Nixon and Kissinger wanted to reduce Cold War tensions by engaging the USSR in a series of agreements on a wide range of issues. They hoped that the Soviets would find a greater incentive in maintaining good relations with the United States and the West than confronting and challenging American interests around the world. The Nixon-Kissinger initiatives resulted in the signing of a host of agreements during Nixon’s time in office. The most important agreements were signed during a summit meeting between Nixon and Soviet president Leonid Brezhnev in Moscow in May 1972. The two leaders signed the Interim Agreement on the Limitation of Strategic Offensive Arms, known popularly as SALT I (SALT is an acronym for Strategic Arms Limitation Talks), which limited the number of intercontinental ballistic missiles that each side could possess. An additional agreement placed restrictions on antiballistic missiles. Nixon and Brezhnev also agreed to begin talks aimed at scaling back nuclear weapons in Europe and endorsed a document outlining general principles of their new relationship. Later in 1972 a major trade deal led to the sale of American wheat to the USSR. Nixon resigned office in 1974 in the wake of the Watergate scandal, but Kissinger continued as secretary of state under the new president, Gerald Ford.
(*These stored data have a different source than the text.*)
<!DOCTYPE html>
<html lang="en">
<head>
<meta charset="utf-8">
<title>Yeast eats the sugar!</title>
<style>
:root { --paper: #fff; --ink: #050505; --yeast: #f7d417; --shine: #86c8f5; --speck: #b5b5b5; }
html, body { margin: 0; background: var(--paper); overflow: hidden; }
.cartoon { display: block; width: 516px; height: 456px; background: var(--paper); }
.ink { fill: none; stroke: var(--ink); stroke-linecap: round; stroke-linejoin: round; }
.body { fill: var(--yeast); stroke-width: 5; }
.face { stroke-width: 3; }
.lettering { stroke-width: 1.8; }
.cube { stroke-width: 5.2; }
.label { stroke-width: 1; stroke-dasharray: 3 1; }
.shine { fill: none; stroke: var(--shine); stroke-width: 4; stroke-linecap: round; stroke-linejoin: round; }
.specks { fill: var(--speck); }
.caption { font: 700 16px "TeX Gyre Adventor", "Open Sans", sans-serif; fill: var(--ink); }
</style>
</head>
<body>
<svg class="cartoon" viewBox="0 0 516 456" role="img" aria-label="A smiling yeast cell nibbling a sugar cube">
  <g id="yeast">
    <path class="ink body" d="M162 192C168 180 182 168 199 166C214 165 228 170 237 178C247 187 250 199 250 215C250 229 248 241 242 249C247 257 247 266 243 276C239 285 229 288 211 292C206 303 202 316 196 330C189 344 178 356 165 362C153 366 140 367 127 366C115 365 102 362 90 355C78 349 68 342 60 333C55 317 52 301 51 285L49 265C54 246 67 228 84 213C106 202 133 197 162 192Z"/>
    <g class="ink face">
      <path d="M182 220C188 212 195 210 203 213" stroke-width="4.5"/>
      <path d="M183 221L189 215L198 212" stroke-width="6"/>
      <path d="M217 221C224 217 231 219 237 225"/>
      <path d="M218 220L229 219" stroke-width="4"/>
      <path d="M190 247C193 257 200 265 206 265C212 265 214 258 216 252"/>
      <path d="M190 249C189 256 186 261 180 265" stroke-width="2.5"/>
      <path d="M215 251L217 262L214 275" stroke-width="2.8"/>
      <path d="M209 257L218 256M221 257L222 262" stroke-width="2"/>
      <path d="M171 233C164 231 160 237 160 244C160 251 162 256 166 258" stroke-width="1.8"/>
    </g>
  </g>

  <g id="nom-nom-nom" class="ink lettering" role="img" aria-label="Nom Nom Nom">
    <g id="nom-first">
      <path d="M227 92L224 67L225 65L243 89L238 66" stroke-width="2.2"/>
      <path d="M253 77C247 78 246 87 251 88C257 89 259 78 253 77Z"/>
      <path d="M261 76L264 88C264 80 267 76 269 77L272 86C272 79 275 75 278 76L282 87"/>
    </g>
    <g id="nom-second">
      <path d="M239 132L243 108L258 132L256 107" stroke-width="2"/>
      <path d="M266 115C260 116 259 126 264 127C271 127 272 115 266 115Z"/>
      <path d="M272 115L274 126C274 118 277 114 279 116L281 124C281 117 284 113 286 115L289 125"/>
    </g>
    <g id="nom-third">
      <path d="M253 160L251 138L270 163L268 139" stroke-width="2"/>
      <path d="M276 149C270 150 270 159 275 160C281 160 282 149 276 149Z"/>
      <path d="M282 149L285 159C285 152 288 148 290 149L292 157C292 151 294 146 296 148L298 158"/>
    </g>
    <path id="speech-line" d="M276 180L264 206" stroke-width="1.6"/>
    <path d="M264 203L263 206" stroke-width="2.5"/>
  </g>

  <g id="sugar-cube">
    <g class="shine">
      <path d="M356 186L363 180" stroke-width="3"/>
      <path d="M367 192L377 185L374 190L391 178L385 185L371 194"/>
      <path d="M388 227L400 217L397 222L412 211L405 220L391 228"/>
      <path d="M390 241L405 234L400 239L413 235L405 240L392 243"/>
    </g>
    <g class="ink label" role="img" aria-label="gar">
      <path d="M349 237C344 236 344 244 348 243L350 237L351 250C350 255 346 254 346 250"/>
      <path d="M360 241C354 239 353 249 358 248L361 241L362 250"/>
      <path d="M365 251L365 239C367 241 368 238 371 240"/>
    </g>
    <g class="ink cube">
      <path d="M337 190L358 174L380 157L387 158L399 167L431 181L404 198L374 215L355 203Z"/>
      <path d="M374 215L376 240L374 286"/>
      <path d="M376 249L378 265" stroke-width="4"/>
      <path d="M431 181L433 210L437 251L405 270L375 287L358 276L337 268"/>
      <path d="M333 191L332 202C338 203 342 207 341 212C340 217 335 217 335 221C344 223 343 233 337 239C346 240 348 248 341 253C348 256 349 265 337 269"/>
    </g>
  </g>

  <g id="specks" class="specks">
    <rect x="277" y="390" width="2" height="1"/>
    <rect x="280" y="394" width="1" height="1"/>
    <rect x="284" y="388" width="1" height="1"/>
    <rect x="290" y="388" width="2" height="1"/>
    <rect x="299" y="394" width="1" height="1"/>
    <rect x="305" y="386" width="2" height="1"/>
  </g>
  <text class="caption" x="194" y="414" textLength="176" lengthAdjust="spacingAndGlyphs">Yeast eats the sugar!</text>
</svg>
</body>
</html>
In July 1975 the Helsinki Final Act, the keystone of detente, was signed by thirty-five countries. Under the terms of the Final Act, the Soviets promised to respect human rights in exchange for Western recognition of post-1945 territorial boundaries in Eastern Europe.

However detente was already under attack from hard-liners in the United States who refused to trust the Soviets. They believed that the Soviets were only using detente to lull the West into a false sense of security while continuing to seek advantages wherever and whenever they could. Critics of detente in the United States pointed to perceived Soviet gains in Africa and continued Soviet human-rights violations. The Soviets charged that the United States was trying to shut them out of the Middle Eastern peace process. The presidency of Jimmy Carter, who held office from 1976 to 1980, saw the deterioration of detente, despite the conclusion of SALT II in 1979. The Soviet invasion of Afghanistan in 1979, followed the next year by the election of Ronald Reagan as president of the United States, marked the end of detente. Detente was revived as a policy late in the 1980s as Mikhail Gorbachev of the USSR, along with his counterparts in the White House, Ronald Reagan and George H. Bush, sought to end the Cold War. By that point the term detente was seldom used publicly by any of these leaders, since it was so strongly associated with Nixon, Kissinger, and the 1970s.

Detente has gone from being a technical term used by diplomats to a term associated with a contentious phase of the Cold War. Although seldom heard in public debate any longer because of its controversial past, detente in fact forms a crucial component of international diplomacy.


  1. Andrew, C. (1968). Theophile Delcasse and the making of the Entente Cordiale: A reappraisal of French foreign policy 1898– 1905. London: Macmillan.
  2. Bell, C. (1977). The diplomacy of detente. New York: St. Martin’s Press.
  3. Bell, P. (2001). The world since 1945: An international history. London: Arnold.
  4. Dunbabin, J. (1994). The Cold War: The great powers and their allies. London: Longman.
  5. Judge, E., & Langdon, J. (1996). A hard and bitter peace: A global history of the Cold War. Upper Saddle River, NJ: Prentice Hall.
  6. Kissinger, H. (1979). White House years. Boston: Little, Brown.
  7. Kissinger, H. (1982). Years of upheaval. Boston: Little, Brown.
  8. Kissinger, H. (1994). Diplomacy. New York: Simon & Schuster.
  9. Reynolds, D. (2000). One world divisible: A global history since 1945. New York: Norton.
  10. Rolo, P. (1969). Entente Cordiale: The origins and negotiation of the Anglo-French agreements of 8 April 1904. London: Macmillan.

See also:

Free research papers are not written to satisfy your specific instructions. You can use our professional writing services to buy a custom research paper on any topic and get your high quality paper at affordable price.


Always on-time


100% Confidentiality
Special offer! Get discount 10% for the first order. Promo code: cd1a428655